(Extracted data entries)

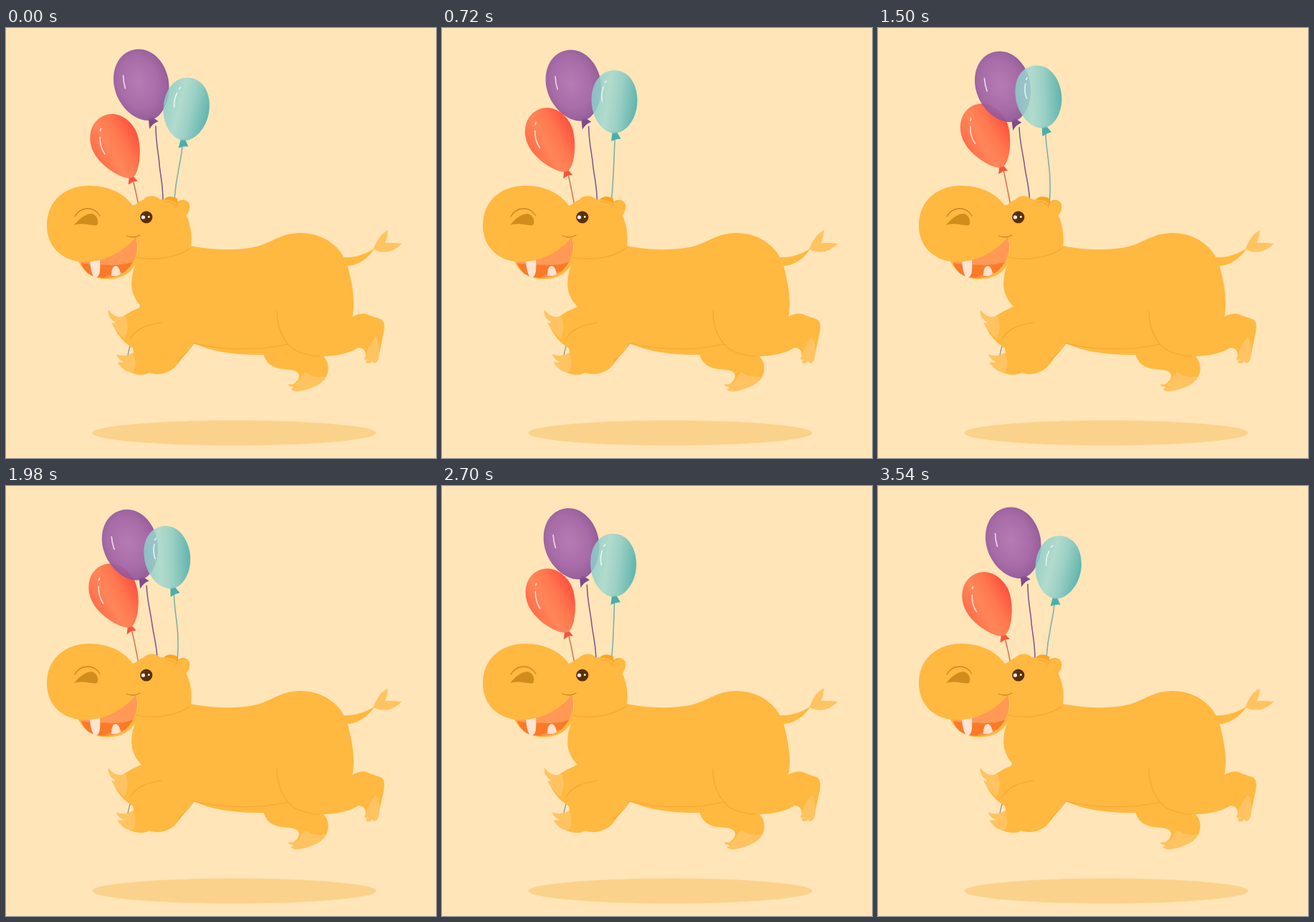
An HTML page that plays this animation: 600 px wide and 600 px high, repeating every 3.57 s.

```html
<!DOCTYPE html>
<html lang="en">
<head>
<meta charset="utf-8">
<title>Hippo with balloons</title>
<style>
  html, body { margin: 0; width: 100%; height: 100%; overflow: hidden; background: #ffe5b8; }
  svg { display: block; width: 100vw; height: 100vh; }
  .line { fill: none; stroke-linecap: round; stroke-linejoin: round; }
  .shade { stroke: #f5a630; stroke-width: 1.2; }
  .shine { stroke: #fff; stroke-opacity: .75; stroke-width: 1.6; }
  .body { fill: #ffb840; }
  .pale { fill: #ffc361; }
</style>
</head>
<body>
<svg viewBox="0 0 600 600">
  <defs>
    <radialGradient id="purple" cx=".46" cy=".46" r=".6">
      <stop offset="0" stop-color="#b071b3"/><stop offset=".6" stop-color="#a062a6"/><stop offset="1" stop-color="#864d92"/>
    </radialGradient>
    <linearGradient id="teal" x1="0" y1=".4" x2="1" y2=".6">
      <stop offset="0" stop-color="#87cdc9"/><stop offset=".35" stop-color="#a3d9d0"/>
      <stop offset=".6" stop-color="#8accc7"/><stop offset="1" stop-color="#41abab"/>
    </linearGradient>
    <linearGradient id="orange" x1="0" y1=".55" x2="1" y2=".45">
      <stop offset="0" stop-color="#ff6d4a"/><stop offset=".35" stop-color="#ff8659"/>
      <stop offset=".65" stop-color="#ff774f"/><stop offset="1" stop-color="#ff513f"/>
    </linearGradient>
    <clipPath id="mouth">
      <path d="M104 326C130 328 165 314 181 291C186 306 181 328 166 340C150 351 126 351 114 342Q107 335 104 326Z"/>
    </clipPath>
  </defs>

  <ellipse cx="318.500" cy="565" rx="198" ry="17.500" fill="#fbd28b"/>

  <path id="orangeString" class="line" stroke="#d8684a" stroke-width="1.400"/>
  <g id="orangeBalloon">
    <path fill="#f4573c" transform="rotate(8 0 46)" d="M-2 44H2L7 55Q0 53 -7 56Z"/>
    <path fill="url(#orange)" d="M0 -47C20 -47 33 -28 33 -8C33 14 13 48 1 48C-11 48 -33 16 -33 -8C-33 -28 -20 -47 0 -47Z"/>
    <path class="line shine" d="M-12 -30L-10 -32M-16 -22Q-22 -10 -20 2"/>
  </g>

  <g id="purpleBalloon">
    <path class="line" stroke="#7d5487" stroke-width="1.500" d="M209 137C209 160 213 176 214 190S219 218 219 240"/>
    <g transform="translate(189.500 79.500) rotate(-14)">
      <path fill="#804a8c" transform="rotate(-12 0 50)" d="M-2 48H4L9 57Q0 56 -7 61Z"/>
      <path fill="url(#purple)" fill-opacity=".92" d="M0 -50.500C23 -50.500 38 -28 38 -3C38 25 19 50.500 1 50.500C-18 50.500 -38 25 -38 -3C-38 -28 -23 -50.500 0 -50.500Z"/>
      <path class="line shine" d="M-22 -19Q-24 -10 -23.500 -1"/>
    </g>
  </g>

  <path id="tealString" class="line" stroke="#7cada2" stroke-width="1.500"/>
  <g id="tealBalloon">
    <path fill="#4caeac" transform="rotate(-10 0 44)" d="M-3 42H3L7 53Q0 52 -7 54Z"/>
    <path fill="url(#teal)" fill-opacity=".85" d="M0 -44C20 -44 32 -25 32 -2C32 23 16 44 0 44C-16 44 -32 23 -32 -2C-32 -25 -20 -44 0 -44Z"/>
    <path class="line shine" d="M-11 -29L-13 -27M-15 -21Q-19 -11 -17 -1"/>
  </g>

  <path id="gapString" class="line" stroke="#7cada2" stroke-width="1.300" d="M190 384L187 390"/>
  <path class="line" stroke="#8d8d80" stroke-width="1.200" d="M178 432Q172 444 170 457"/>

  <!-- tail -->
  <path class="body" d="M470 320C490 321 503 314 514 308C505 322 490 333 472 332Z"/>
  <path class="pale" d="M512 310C517 297 522 288 533 282Q532 292 529 300Q540 299 552 301C542 312 527 316 513 309Z"/>

  <!-- far legs and ear -->
  <path class="body" d="M478 406C488 400 494 397 503 399C511 403 518 404 524 407C529 411 528 418 527 425L520 458L501 460C504 452 499 446 492 446C482 452 466 458 440 458Z"/>
  <path class="pale" d="M516 431C523 439 521 455 520 461C517 469 513 469 511 465C507 470 502 468 502 465L506 462Q501 465 500 461C505 457 501 448 516 431Z"/>
  <path class="body" d="M350 440L359 454C362 466 370 475 388 476C400 477 409 478 409 486C408 493 403 495 398 500C410 508 432 503 444 491C454 478 450 461 438 454L400 440Z"/>
  <path class="pale" d="M418 480C428 488 438 487 447 486C442 496 428 503 413 506C405 508 398 507 398 503Q403 503 405 500Q394 502 394 497C402 498 410 495 411 487Z"/>
  <path fill="#f9a423" d="M218 243C221 235 231 233 239 238L241 254H222Z"/>
  <path class="body" d="M235 252C238 238 252 236 256 246Q258 256 248 265Z"/>

  <!-- body -->
  <path class="body" d="M240 300L258 304C291 311 334 311 356 303C376 296 386 286 412 286C451 287 473 313 478 337C485 365 487 385 483 406C477 433 468 458 440 458C420 458 405 454 396 448C380 455 365 456 350 456C318 456 286 451 262 440C252 449 246 462 237 472C226 483 211 485 200 481C190 486 179 484 168 478L178 452Q178 446 172 443C163 438 154 426 149 413L164 402Q176 394 189 389C171 370 173 350 181 328V316Z"/>
  <path class="pale" d="M143 393C149 402 157 405 167 402C171 412 171 424 165 433C157 426 150 418 147 411Q151 413 153 411Q141 404 143 393Z"/>
  <path class="pale" d="M154 455C162 459 171 457 177 453C182 464 182 473 177 480C169 481 164 477 159 471Q156 469 156 466Q161 467 164 466Q155 461 154 455Z"/>
  <path class="line shade" d="M217 411C199 414 181 419 174 433M378 395C378 422 390 440 402 449M402 449Q420 458 438 458M262 440C292 448 347 452 394 441M262 440Q252 454 240 465"/>

  <!-- mouth -->
  <path class="body" d="M101 326C111 345 127 352 148 350C169 348 181 335 184 319L182 290Z"/>
  <g clip-path="url(#mouth)">
    <path fill="#ff9955" d="M95 285H195V355H95Z"/>
    <path fill="#fa7a28" d="M104 328C120 331 135 330 148 331C158 330 168 331 179 325L164 355H106Z"/>
    <path fill="#ff9048" d="M133 352Q144 340 170 340L160 354Z"/>
    <path fill="#ffe0cc" d="M147 346C147 337 149 332 153 332C157 332 160 339 160 346Z"/>
  </g>
  <path fill="#ffe4d2" d="M117 325L131 324C132 337 131 348 125 348C120 347 118 337 117 325Z"/>

  <!-- head -->
  <path class="body" d="M57 275C57 242 82 220 116 220C144 220 165 231 177 248C184 245 187 241 191 240C196 234 207 232 215 239C224 240 234 239 240 246L251 260C258 274 260 290 258 306C238 321 208 325 183 320C184 309 184 299 181 291C165 313 134 329 102 326C75 322 57 303 57 275Z"/>
  <path class="line shade" d="M182 320C208 325 238 321 257 307M222 242Q232 242 236 248M237 250Q239 241 246 241"/>
  <path class="line" stroke="#cd8524" stroke-width="1.300" d="M168 290Q178 294 187 289M96 263C104 249 122 248 131 262"/>
  <path fill="#d18d1c" d="M95 275C103 265 112 259 120 259C128 262 130 270 127 275C122 277 108 271 95 275Z"/>
  <circle cx="195.800" cy="264" r="8.600" fill="#5b3006"/>
  <circle cx="191.500" cy="264" r="2.600" fill="#fff"/>
  <circle cx="199.300" cy="263.500" r="1.400" fill="#fff"/>
</svg>
<script>
  const LOOP = 3570, STEP = 30;
  const el = id => document.getElementById(id);
  const parts = Object.fromEntries(
    ['orangeString', 'orangeBalloon', 'purpleBalloon', 'tealString', 'tealBalloon', 'gapString'].map(id => [id, el(id)]));
  const set = (id, name, value) => parts[id].setAttribute(name, value);
  const mix = (a, b, p) => a + (b - a) * p;

  // Eased swing from 0 to 1 at the turn time, then back to 0 at the loop's end.
  const swing = (t, turn) => {
    const u = t < turn ? t / turn : (LOOP - t) / (LOOP - turn);
    return (1 - Math.cos(Math.PI * u)) / 2;
  };

  function draw(t) {
    const lift = swing(t, 1300);
    const ox = mix(155, 152.5, lift), oy = mix(165.5, 150.5, lift);
    set('orangeBalloon', 'transform', `translate(${ox} ${oy}) rotate(-25)`);
    set('orangeString', 'd', `M${ox + 23} ${oy + 50}Q${ox + 26} ${oy + 62} 185 248`);

    set('purpleBalloon', 'transform', `rotate(${-2.85 * swing(t, 1850)} 243 401)`);

    const sway = swing(t, 1680);
    const x = mix(251.5, 223.5, sway);
    const y = 105.3 + 9.3 * Math.cos(2 * Math.PI * (t + 320) / LOOP);
    const tilt = mix(6, -11, sway), a = tilt * Math.PI / 180;
    const kx = x - 53 * Math.sin(a), ky = y + 53 * Math.cos(a);
    set('tealBalloon', 'transform', `translate(${x} ${y}) rotate(${tilt})`);
    set('tealString', 'd',
      `M${kx} ${ky}C${mix(kx - 3, kx + 1, sway)} ${ky + 28} ${mix(238, 243, sway)} 200 ${mix(234.5, 239.5, sway)} 243`);
    set('gapString', 'opacity', Math.max(0, 1 - 2 * sway));
  }

  const start = performance.now();
  function tick() {
    const t = (performance.now() - start) % LOOP;
    draw(Math.floor(t / STEP) * STEP);
    requestAnimationFrame(tick);
  }
  tick();
</script>
</body>
</html>
```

What you have to do:
If a line in the entries above contains the word "shade", copy it.

Solved exercise:
  .shade { stroke: #f5a630; stroke-width: 1.2; }
  <path class="line shade" d="M217 411C199 414 181 419 174 433M378 395C378 422 390 440 402 449M402 449Q420 458 438 458M262 440C292 448 347 452 394 441M262 440Q252 454 240 465"/>
  <path class="line shade" d="M182 320C208 325 238 321 257 307M222 242Q232 242 236 248M237 250Q239 241 246 241"/>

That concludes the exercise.